This specifies whether remote hosts are allowed to connect to ports forwarded for the client. By default, sshd(8) binds remote port forwardings to the loopback address. This prevents other remote hosts from connecting to forwarded ports. GatewayPorts can be used to specify that sshd should allow remote port forwardings to bind to non-loopback addresses, thus allowing other hosts to connect. The argument may be no to force remote port forwardings to be available to the local host only, yes to force remote port forwardings to bind to the wildcard address, or client specified to allow the client to select the address to which the forwarding is bound. The default is no.
Remember to restart the ssh server service after all config changes.
Make sure also that all ports in use are accessible through any firewall or routers.
Also if you are running a local apache webserver on the NAT machine, then make sure you have the respective port open in the ports.conf at /etc/apache2/ports.conf
in this example
AND set a virtual hosts definition in your active sites-enabled config file for the port you are using for the webserver on the local machine ie:
(this definition is on the LOCAL NAT machine apache config)
You do NOT need any definition for this, nor for (in this case 8080 but it could be set differently) 8080 port on the receiving machine.
and be sure to restart the apache server on the 8081 port machine ie the local NAT machine after all config changes.
To test if a port is accessible, eg port 80:
you can use
nc -l 80
this starts a simple process to receive traffic on port 80:
root@gemini:/etc/ssh# nc -l 80
you can then test it from another machine:
root@asus:~# telnet kevwells.com 80
Connected to kevwells.com.
Escape character is ‘^]’.
(you have to terminate the nc process in order to exit the telnet session)
You need root to listen on ports ≤1024, since you’re using -R and not -L the lack of permission is at the far end connection, thus running the SSH command as root won’t help.
If you use -R 8080:localhost:80 it will run, but obviously not listening on the standard http port.
However, attempting to do
ssh -R 80:127.0.0.1:8081 firstname.lastname@example.org
will give the error message:
Warning: remote port forwarding failed for listen port 80

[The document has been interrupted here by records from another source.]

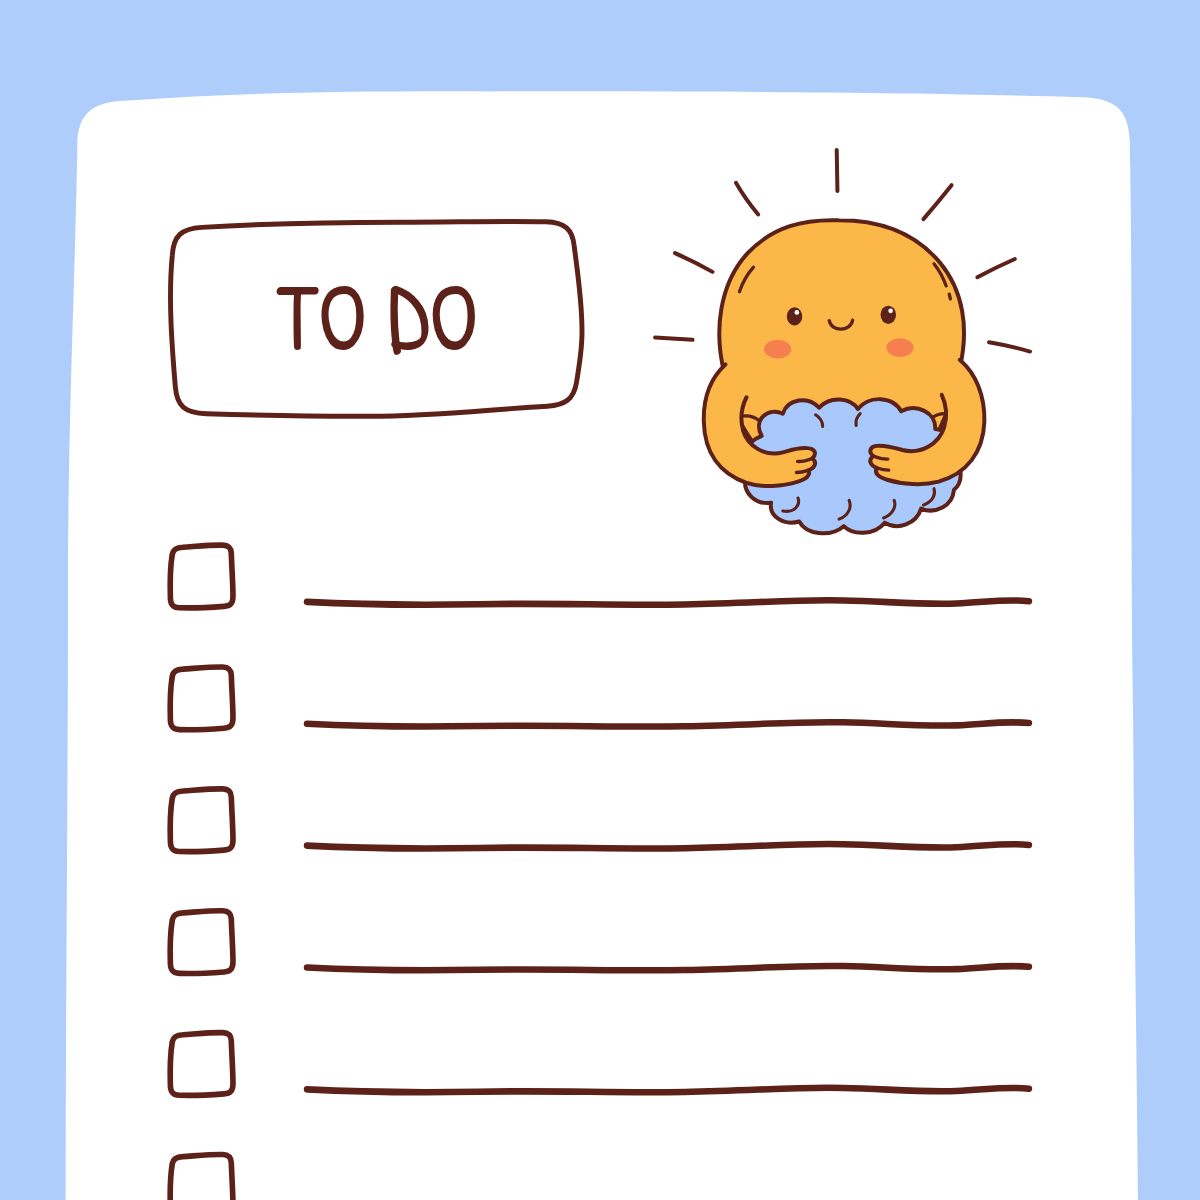
<!DOCTYPE html>
<html lang="en">
<head>
<meta charset="utf-8">
<title>To do list</title>
<link rel="stylesheet" href="https://fonts.googleapis.com/css2?family=Patrick+Hand&display=swap">
<style>
  :root {
    --sky: #aecdfb;
    --paper: #ffffff;
    --ink: #5c2118;
    --sun: #fbb748;
    --sun-shade: #f3a53a;
    --cheek: #f57f4f;
    --cloud: #a9c8fb;
    --cloud-shade: #93b6f2;
  }
  html, body { margin: 0; padding: 0; overflow: hidden; background: var(--sky); }
  .planner { display: block; width: 1200px; height: 1200px; background: var(--sky); }
  .paper { fill: var(--paper); }
  .ink { fill: none; stroke: var(--ink); stroke-linecap: round; stroke-linejoin: round; }
  .title-frame { stroke-width: 2.1; }
  .title { font-family: "Patrick Hand", "Comic Sans MS", cursive; font-size: 41px; fill: var(--ink); }
  .checkbox { stroke-width: 2.4; }
  .rule { stroke-width: 2.8; }
  .rays { stroke-width: 1.7; }
  .outline { stroke: var(--ink); stroke-width: 1.7; stroke-linecap: round; stroke-linejoin: round; }
  .sun-fill { fill: var(--sun); }
  .cloud-fill { fill: var(--cloud); }
  .cloud-curl { stroke-width: 1.3; }
  .cheek { fill: var(--cheek); }
  .eye { fill: var(--ink); }
  .glint { fill: var(--paper); }
  .fine { stroke-width: 1.4; }
</style>
</head>
<body>
<svg class="planner" viewBox="0 0 512 512" xmlns="http://www.w3.org/2000/svg">
  <defs>
    <g id="task-row">
      <path class="ink checkbox" d="M73.500 4.500C74 2.200 75.500 1.600 78 1.500C84 1.100 90 .5 95 .6C97.600 .7 98.600 1.800 98.700 4.200C98.900 10.500 99.400 17 99.400 22.500C99.400 25.400 98.400 26.600 95.600 26.700C89 27.200 82 27.500 76.500 27.300C73.700 27.200 72.800 26 72.700 23.300C72.500 17 72.600 10 73.500 4.500Z"/>
      <path class="ink rule" d="M131 24.800C154 26 180 26.200 204 25.800C238 25.200 262 26.400 292 25.900C322 25.400 338 23.700 360 24.200C378 24.600 392 26 408 25.500C420 25.100 428 23.400 439 24.500"/>
    </g>
  </defs>

  <path class="paper" d="M33 62C33 49 39 43.500 53 43C100 39.500 150 38.800 210 39C300 38.700 400 39.500 462 41.500C476 42 481.500 47 482 60C483.500 130 482 220 483.500 310C484 390 485 450 485.500 512H28C28 430 29 340 29 250C29 180 32 120 33 62Z"/>

  <g class="heading">
    <path class="ink title-frame" d="M73.500 109C74 100.500 77.500 97.500 86 97C112 95.500 140 94.800 170 94.800C194 94.800 214 94.200 233 94.600C241 94.800 244.300 98 245 105C246.500 117 248.600 130 248.300 143C248.200 150 247 157 246 163C244.800 170.500 241 172.800 233.500 173.300C208 174.800 184 177.600 158 177.600C134 177.700 110 177.200 88 176.500C79 176.200 75.500 173.500 74.800 165C73.300 147 71.800 127 73.500 109Z"/>
    <text class="title" x="118" y="149.500" textLength="86" lengthAdjust="spacingAndGlyphs">TO DO</text>
  </g>

  <g class="sun-hugging-cloud" role="img" aria-label="Smiling sun hugging a small cloud">
    <g class="ink rays">
      <path d="M357 64L357.300 81.500"/>
      <path d="M314 78Q318 85 323.500 91.500"/>
      <path d="M406 79Q400 86.500 394 93.500"/>
      <path d="M288 108Q296 111.500 304 116"/>
      <path d="M433 110.500Q425 114 417 118.300"/>
      <path d="M279.500 144L295.500 145"/>
      <path d="M422 146Q431 147.500 439.500 150"/>
    </g>

    <path class="outline sun-fill" d="M309 159C304.500 141 307 121 319 108C330 96.500 343 93.500 358 94C376 94 391 100 401 112C411 124 413.500 140 409.500 157C406 172 402 184 393 196H327C318 186 311 173 309 159Z"/>

    <path class="outline cloud-fill" d="M325 186C321 179 328 173.500 334 176.500C336 170 345 168.800 349.500 174C354 168.800 363 169.500 366 174.500C371 168.500 381 169 384.500 175.500C391 172 399.500 176 399 183C405 183.500 408 189 406 195C411 198 411 206 407 209C406.500 216 399 219.500 393 217C391 223.500 383 226.500 377.500 223C373 228.500 364 228.500 360 224.500C354 229.500 344 228 341 222.500C334 224.500 328 220 329 214.500C322 215.500 317 210 318 204C314 199 317 189 325 186Z"/>
    <g class="ink cloud-curl">
      <path d="M334 218C339 219 341.500 215.500 340.500 212.500"/>
      <path d="M358 221.500C362 220 363.500 216.500 362.300 213.500"/>
      <path d="M377 221C381 219.500 382.500 216 381.500 213.500"/>
      <path d="M394 215.500C398 214 399.300 211 398.500 208.500"/>
      <path d="M348 177C350 178.300 351 180 351 182"/>
      <path d="M367 176.500C365.500 178 365 179.700 365.300 181.500"/>
    </g>

    <path class="outline sun-fill" d="M309.500 155.500C303 161.500 300 170 300.300 180C300.600 193 307 202 318.500 206C325 208.200 334 207.500 340.500 205.500C344 204.500 346.200 202.500 344.800 200.700C347.800 199.600 348.800 197.200 346.500 195.600C348.700 193.700 347.800 191.300 344.500 191.200C341 190.800 337.500 192 334 193C326.500 195 319 190.500 317 183.500C315.700 178.500 316.500 173.500 318.500 169.500"/>
    <path class="outline sun-fill" d="M409.500 153.500C416.500 159.500 420.300 169 420 180C419.500 193 412.500 202 400.500 205.500C393.500 207.300 385 206.700 378.500 204.700C374.500 203.500 372.800 201.600 374.200 199.700C371.200 198.500 370.300 196.200 372.600 194.600C370.300 192.700 371.300 190.300 374.500 190.200C378 189.900 381.500 191 385 192C393 194 400.500 189.500 402.800 182.500C404.300 177.500 403.700 172.500 401.800 168.500"/>
    <g class="ink fine">
      <path d="M344.800 200.700Q342 201.600 339.800 201.600"/>
      <path d="M346.500 195.600Q343 197 340.300 196.900"/>
      <path d="M374.200 199.700Q377 200.600 379.200 200.600"/>
      <path d="M372.600 194.600Q376 196 378.800 195.900"/>
      <path d="M316.800 177.500Q321 177 324 179.500"/>
      <path d="M403.500 176.500Q400.500 176.300 398 178"/>
      <path d="M315.500 124.500Q317.500 118.500 321.500 114"/>
      <path d="M398.500 112.500Q402 117 403.700 122"/>
      <path d="M405 125.500L405.500 127.500"/>
    </g>

    <g class="face">
      <ellipse class="cheek" cx="331.800" cy="149" rx="5.800" ry="4"/>
      <ellipse class="cheek" cx="384" cy="148.300" rx="5.800" ry="4"/>
      <ellipse class="eye" cx="339" cy="135" rx="3.300" ry="3.900"/>
      <ellipse class="eye" cx="379" cy="134.300" rx="3.300" ry="3.900"/>
      <circle class="glint" cx="340" cy="133.300" r="1"/>
      <circle class="glint" cx="380" cy="132.600" r="1"/>
      <path class="ink fine" d="M353.800 136.800C354.800 141.700 362.800 141.700 363.800 136.600"/>
    </g>
  </g>

  <g class="tasks">
    <use href="#task-row" y="232"/>
    <use href="#task-row" y="284"/>
    <use href="#task-row" y="336"/>
    <use href="#task-row" y="388"/>
    <use href="#task-row" y="440"/>
    <use href="#task-row" y="492"/>
  </g>
</svg>
</body>
</html>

This is because you can’t bind on <1024 without using sudo. OpenSSH will refuse to bind to privileged ports unless the user id of the logged in user is 0 ie root.